Sep 16, 2020
This week I focused on the ball return system and working out the layout of the new playfield. Additionally I stumbled across the reason the relays had been acting incorrectly, the last person to work on this project used 12v relays on a 36v system and while the current of a 12v 30amp system is the same as a 36v 10amp system there is an issue with the internal resistance of the two in the coil windings. So much so that I am not sure how good of an idea it would be to reuse the current relays in the new build as this seems to be asking to cause problems, but that is something that will be assessed at a later point.
Circling back to the ball retrieval system I came up with uses gravity to feed the balls into a trough and then uses a solenoid to push the balls up through a choot and into the launching lane. This piece may have to be printed in two parts due to its length but that should be pretty easy to do with a planar split.
Below you can see What I accomplished on the field design for this week I was fortunate enough that someone on Grab cad by the name of Beebert posted designs for a similar flipper and bumper system to the ones that are being used in this build so instead of wasting valuable time modeling those I just used his files in my assembly as stand ins since my main goal was just making sure the play field parts don't interfere with one another. This turned out to be very handy as I had to shift the ball recovery system slightly so there would be enough room for the flipper solenoids. Then there was a slight ripple effect that caused me to have to change a few other parts but that took a couple hours to fix it all in cad as opposed to what could have taken a couple work days.

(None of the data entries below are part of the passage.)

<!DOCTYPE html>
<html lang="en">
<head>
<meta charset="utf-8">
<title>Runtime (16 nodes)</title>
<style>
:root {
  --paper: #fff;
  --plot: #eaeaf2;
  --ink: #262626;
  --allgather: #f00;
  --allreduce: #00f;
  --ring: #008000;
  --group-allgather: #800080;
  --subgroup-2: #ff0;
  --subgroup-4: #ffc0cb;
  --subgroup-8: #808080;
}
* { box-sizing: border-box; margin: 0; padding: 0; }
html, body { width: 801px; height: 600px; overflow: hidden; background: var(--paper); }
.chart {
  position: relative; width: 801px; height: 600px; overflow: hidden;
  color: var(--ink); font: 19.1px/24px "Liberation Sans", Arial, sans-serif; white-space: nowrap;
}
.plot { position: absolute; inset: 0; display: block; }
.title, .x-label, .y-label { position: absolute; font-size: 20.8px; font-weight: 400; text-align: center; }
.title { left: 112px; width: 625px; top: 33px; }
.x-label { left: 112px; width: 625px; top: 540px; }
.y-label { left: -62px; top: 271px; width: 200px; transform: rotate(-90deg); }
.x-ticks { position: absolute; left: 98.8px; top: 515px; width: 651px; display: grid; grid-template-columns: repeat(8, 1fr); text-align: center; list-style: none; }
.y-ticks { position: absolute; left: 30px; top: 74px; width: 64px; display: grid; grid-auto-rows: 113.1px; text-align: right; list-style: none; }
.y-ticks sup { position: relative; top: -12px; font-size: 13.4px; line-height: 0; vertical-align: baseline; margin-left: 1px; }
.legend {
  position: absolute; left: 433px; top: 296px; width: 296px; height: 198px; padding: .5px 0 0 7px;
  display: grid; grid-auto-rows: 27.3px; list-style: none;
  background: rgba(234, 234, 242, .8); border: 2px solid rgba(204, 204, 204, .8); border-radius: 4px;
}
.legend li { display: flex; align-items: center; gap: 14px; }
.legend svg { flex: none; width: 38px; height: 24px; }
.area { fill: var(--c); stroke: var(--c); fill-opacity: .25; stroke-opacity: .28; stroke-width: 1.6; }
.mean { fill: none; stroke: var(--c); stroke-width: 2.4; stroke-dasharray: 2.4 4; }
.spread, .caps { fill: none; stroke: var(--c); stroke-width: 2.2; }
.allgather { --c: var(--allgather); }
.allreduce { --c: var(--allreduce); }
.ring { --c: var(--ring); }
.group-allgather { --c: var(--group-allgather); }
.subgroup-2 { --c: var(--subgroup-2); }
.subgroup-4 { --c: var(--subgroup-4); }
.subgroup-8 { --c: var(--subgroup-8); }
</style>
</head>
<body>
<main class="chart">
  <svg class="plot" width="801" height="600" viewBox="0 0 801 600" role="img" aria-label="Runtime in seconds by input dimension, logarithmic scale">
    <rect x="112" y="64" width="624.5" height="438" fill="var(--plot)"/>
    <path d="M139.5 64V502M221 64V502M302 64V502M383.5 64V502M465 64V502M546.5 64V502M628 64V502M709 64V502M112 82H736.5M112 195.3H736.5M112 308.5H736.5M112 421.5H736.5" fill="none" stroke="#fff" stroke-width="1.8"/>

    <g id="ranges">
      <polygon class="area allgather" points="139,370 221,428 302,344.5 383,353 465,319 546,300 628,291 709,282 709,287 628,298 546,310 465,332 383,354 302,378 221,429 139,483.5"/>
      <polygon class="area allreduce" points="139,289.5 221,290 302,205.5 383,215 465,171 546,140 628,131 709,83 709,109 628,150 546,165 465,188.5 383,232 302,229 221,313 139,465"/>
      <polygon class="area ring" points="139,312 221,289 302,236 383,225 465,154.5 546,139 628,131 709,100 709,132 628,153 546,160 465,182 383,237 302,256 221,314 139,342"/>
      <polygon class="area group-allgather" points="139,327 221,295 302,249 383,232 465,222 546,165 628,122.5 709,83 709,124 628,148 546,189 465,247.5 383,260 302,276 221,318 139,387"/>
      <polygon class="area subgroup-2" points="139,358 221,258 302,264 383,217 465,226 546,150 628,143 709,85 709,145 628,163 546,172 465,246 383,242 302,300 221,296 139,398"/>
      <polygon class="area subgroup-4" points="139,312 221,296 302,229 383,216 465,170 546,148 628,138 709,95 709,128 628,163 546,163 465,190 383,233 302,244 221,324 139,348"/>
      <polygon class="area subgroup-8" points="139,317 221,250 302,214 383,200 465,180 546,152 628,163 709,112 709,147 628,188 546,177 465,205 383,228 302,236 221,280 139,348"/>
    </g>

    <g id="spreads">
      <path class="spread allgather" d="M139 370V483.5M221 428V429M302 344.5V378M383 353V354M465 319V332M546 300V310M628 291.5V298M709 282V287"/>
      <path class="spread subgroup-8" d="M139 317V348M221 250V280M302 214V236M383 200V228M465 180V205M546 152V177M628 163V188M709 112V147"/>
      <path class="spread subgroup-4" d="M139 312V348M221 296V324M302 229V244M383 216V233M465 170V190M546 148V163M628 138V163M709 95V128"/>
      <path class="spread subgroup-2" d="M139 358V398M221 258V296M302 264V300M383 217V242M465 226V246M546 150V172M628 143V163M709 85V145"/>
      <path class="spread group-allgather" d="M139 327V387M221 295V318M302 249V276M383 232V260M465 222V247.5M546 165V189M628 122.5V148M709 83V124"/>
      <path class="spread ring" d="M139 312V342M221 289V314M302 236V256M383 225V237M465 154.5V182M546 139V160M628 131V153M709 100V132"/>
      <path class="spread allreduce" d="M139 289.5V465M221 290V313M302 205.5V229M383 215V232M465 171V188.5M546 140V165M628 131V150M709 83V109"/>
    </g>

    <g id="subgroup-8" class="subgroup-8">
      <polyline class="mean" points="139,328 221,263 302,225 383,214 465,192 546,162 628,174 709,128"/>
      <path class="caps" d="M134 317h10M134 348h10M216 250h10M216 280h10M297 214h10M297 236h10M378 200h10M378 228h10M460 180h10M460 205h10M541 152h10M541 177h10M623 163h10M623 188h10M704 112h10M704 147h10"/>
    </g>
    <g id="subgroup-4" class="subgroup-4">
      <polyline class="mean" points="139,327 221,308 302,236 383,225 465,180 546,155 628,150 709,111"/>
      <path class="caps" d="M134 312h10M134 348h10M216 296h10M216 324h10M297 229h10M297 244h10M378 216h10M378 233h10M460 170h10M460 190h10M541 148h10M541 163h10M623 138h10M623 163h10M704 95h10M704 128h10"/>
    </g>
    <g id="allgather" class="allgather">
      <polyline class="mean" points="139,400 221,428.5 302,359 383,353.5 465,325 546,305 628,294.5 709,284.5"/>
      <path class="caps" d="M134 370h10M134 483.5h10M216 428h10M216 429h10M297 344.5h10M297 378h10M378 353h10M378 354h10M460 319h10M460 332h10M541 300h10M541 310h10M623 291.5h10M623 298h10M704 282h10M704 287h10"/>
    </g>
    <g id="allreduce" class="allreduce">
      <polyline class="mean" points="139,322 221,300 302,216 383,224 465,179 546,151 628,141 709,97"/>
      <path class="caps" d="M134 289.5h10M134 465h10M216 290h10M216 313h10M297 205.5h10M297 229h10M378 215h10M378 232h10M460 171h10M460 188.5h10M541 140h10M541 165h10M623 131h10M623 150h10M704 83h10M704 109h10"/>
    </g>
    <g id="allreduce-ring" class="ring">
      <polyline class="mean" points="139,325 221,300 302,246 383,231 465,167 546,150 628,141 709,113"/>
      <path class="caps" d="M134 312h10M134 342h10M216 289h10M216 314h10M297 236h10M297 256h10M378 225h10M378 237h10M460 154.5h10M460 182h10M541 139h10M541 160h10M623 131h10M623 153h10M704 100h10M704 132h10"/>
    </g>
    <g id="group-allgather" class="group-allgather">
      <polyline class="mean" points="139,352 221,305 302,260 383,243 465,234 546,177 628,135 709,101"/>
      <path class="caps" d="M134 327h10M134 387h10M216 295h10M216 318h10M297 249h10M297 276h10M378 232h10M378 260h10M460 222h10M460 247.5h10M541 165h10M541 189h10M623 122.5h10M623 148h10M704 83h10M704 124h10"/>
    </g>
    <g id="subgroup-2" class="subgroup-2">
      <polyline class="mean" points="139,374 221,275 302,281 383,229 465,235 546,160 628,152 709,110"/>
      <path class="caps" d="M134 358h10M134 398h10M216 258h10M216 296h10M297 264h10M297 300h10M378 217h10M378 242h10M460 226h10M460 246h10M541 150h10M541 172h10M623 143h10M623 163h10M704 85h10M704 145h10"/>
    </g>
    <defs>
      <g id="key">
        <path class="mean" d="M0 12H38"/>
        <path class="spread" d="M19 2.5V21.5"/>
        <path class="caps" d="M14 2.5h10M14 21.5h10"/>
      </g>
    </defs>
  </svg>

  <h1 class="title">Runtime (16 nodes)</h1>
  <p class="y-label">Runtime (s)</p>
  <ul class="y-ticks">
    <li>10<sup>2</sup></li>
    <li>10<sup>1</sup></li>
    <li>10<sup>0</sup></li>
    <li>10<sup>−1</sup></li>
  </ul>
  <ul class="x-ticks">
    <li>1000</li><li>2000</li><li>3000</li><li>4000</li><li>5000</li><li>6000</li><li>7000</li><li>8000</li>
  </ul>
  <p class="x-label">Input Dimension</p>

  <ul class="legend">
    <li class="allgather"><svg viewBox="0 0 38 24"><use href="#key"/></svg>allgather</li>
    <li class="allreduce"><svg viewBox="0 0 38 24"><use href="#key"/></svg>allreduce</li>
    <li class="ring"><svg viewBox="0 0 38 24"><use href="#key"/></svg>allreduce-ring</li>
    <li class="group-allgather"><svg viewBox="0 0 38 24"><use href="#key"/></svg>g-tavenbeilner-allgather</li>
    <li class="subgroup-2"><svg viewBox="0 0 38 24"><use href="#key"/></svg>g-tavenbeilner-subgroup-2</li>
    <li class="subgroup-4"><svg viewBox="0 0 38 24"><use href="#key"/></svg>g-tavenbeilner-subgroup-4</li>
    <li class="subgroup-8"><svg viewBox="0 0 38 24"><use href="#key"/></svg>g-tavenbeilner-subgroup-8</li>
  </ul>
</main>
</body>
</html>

Circling back to the voltage issue I did some research and testing this week and it would seem that the wrong voltage is being used across the board. In doing some research I found that in a hobby level pinball machine the voltages are generally 24V across the board with a 12 v line powering the smaller like the leds and some of the smaller coils and occasionally there is a 50v line powering up some of the bigger coils. Although I could use some modules to step down the 36v power supply to 24v it might just be easier, cheaper and safer to swap the 36v power supply for a 24v power supply for the number of parts that it has to power. My initial testing shows that the coils function about the same at 24v and they produce less heat at 24v as well. Swapping to a 24v supply would also make it much easier to just grab a bank of relays and have those going as 36v relays are much more difficult to come by let alone a bank of 36v relays.